Showing posts with label information professionals. Show all posts
Showing posts with label information professionals. Show all posts

Thursday, April 8, 2010

Developing skills in writing and delivering papers: using prezi

OK... it's been a while. I became one of those people who say 'I'm too busy'. I have to say that's not just some lame excuse because I've been so so busy with all sorts of great things that I'll share with you all in good time. However, now that the first 4 weeks of semester are over and my working day has a little more space in it I'm ready to divulge what's been going on in the world of misssophiemac!

To start with I'll tell you about a presentation I did last week with my colleague Janet. Last year we attended a one day LATN workshop on developing skills in writing and delivering papers. There was a great mix of people there from all levels of libraries and it was a practical and hands on day of challenging fun. We had to write an abstract, author bio, turn our abstract into a paper outline, give a 3 min presentation of our ideas and critique each presentation. Overall we felt the day was a huge learning experience.

We returned to work energised and enthused and started a writing group to support each other in our writing efforts. Our group expanded to about 12 and we now support each other in writing short papers, abstracts and submitting to conferences etc. We were also determined to share the workshop experience with library colleagues and decided to do an interactive presentation of what we learned using the prezi below in our new interactive teamboard room: Create Space. (couldn't get prezi to embed??? so had to do it this way)

Create Space was the perfect location for our presentation because the room creates an informal atmosphere of engagement, communication and collaboration! (If you don't believe me try being a fly on the wall at our next staff meeting in there). People don't sit on regular chairs facing the front in a lecture style environment, they get involved, ask questions, we got them up for a brainstorming session and it was hard to get them to stop! The best part was that with the interactive whiteboard, we could touch the screen anywhere and our prezi would just zoom right in on whatever we touched! Very cool!

The Brainstorming section of the prezi was when we made people get up and start writing their ideas on the whiteboard and greenboard walls.
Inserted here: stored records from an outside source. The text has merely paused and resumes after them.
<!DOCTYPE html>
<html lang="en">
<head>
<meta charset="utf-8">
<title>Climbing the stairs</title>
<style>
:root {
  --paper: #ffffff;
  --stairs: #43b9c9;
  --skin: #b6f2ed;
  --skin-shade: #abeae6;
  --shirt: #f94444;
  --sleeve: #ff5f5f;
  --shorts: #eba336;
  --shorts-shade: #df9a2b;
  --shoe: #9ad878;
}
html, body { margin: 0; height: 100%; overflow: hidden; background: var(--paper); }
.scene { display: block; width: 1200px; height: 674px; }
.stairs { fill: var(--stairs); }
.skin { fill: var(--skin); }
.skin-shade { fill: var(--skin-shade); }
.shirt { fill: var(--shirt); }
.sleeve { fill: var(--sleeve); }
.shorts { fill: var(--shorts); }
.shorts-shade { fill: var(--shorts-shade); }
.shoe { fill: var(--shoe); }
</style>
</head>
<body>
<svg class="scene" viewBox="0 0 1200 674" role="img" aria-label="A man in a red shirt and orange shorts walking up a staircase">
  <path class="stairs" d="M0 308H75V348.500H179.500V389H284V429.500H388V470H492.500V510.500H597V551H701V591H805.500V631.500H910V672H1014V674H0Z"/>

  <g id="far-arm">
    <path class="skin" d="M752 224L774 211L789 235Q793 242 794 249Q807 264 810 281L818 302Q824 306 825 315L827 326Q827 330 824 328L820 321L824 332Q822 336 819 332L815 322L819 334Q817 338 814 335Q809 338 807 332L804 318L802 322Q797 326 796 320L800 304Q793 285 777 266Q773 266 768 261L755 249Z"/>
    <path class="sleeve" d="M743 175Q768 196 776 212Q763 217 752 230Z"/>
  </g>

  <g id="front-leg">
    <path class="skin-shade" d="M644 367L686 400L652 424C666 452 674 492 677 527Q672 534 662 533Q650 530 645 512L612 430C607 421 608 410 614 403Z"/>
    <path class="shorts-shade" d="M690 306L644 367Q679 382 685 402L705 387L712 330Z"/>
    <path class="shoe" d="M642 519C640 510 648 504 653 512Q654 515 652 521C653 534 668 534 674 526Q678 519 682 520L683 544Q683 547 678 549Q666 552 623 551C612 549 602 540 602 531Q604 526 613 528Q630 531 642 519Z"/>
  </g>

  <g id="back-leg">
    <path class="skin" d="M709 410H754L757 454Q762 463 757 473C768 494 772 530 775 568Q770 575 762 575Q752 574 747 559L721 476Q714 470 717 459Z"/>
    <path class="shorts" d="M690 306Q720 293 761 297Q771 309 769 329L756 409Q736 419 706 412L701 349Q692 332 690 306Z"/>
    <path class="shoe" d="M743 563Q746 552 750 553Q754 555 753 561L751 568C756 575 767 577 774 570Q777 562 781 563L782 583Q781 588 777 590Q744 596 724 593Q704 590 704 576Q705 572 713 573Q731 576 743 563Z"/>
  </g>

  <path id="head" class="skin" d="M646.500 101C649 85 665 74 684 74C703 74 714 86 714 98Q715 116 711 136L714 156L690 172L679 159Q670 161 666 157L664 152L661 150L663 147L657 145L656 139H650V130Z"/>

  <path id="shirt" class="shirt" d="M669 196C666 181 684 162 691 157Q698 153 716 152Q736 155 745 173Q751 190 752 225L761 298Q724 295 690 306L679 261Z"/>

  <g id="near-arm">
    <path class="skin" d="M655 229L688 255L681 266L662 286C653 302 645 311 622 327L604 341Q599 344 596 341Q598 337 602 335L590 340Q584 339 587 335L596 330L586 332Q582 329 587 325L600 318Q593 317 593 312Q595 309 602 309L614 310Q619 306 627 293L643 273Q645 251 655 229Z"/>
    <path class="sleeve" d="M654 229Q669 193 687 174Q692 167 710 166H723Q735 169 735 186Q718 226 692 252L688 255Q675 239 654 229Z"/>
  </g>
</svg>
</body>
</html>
Though tentative at first, they soon warmed up and started writing all the things they were working on or interested in and then started to see the connections and talk to each other about collaborating!

Turning it into a paper: I reflected on my experience of writing a paper for VALA2010 with Mal Booth and Belinda Tiffen and discussed how we approached the writing process collaboratively.

We then moved on to 'Writing V Presenting' and after going over the differences we asked participants to critique our own presentation in real-time. The critique was very positive *pumps fist* and I wrote on the greenboard as people were commenting. Comments included: fun, creative, movement, images, not talking at but with, colour, participation, no jargon, engaged, cool use of technology, easy to read, short bursts...

Our main aim was to make it fun, engaging, interactive and practical. We wanted people to realise that through sharing ideas, we can collaborate and by collaborating we can write together and share the load, making it an easier task to contemplate. We tried to show people that if you start small by sharing ideas and working together then anything is possible! I think we were really successful in getting that across based on comments from participants and the fact that people hung around afterward talking about writing together! So what next? We will continue to encourage and support colleagues through our writing group and hope we can start spreading the word more widely about all the great things going on at UTS Library!

Monday, November 2, 2009

Into the real world: a day in the life of a new information professional

This is a presentation I did last week for a group of 'Communications - information and media' students. I was part of a 5 person panel and each of us presented a typical day as a recently graduated information professional. There was an interesting and diverse range of careers from librarians to, information architect, online presence consultant and senior knowledge manager.

The students asked us to explain the relevance of our studies to the 'real' world which is somewhat explained in the presentation from my point of view. We each explained different aspects of how theory relates to practice but we all agreed that being able to compare, critically analyse and synthesise theories into practice is a vital skill used on a daily basis. This understanding of theory provides the foundation for understanding our clients/users and the how/what/why of their information behaviour.

They also wanted to know what kind of jobs there will be for them in the future. A tricky one to answer. I suggested that future information professionals will have a lot of flexibility and freedom to pursue their interests and hone their skills in whichever 'job' they happen to have - which is already what I see happening in my own experience. Employers in this field seem to be very encouraging of staff developing skills and interests that can be of use to the organisation. We also suggested that the skills and experience gained at uni will put them in a position to land a future job that may not even exist yet.

My final piece of advice for future information professionals is: constant change means constant learning, continue to play and be curious.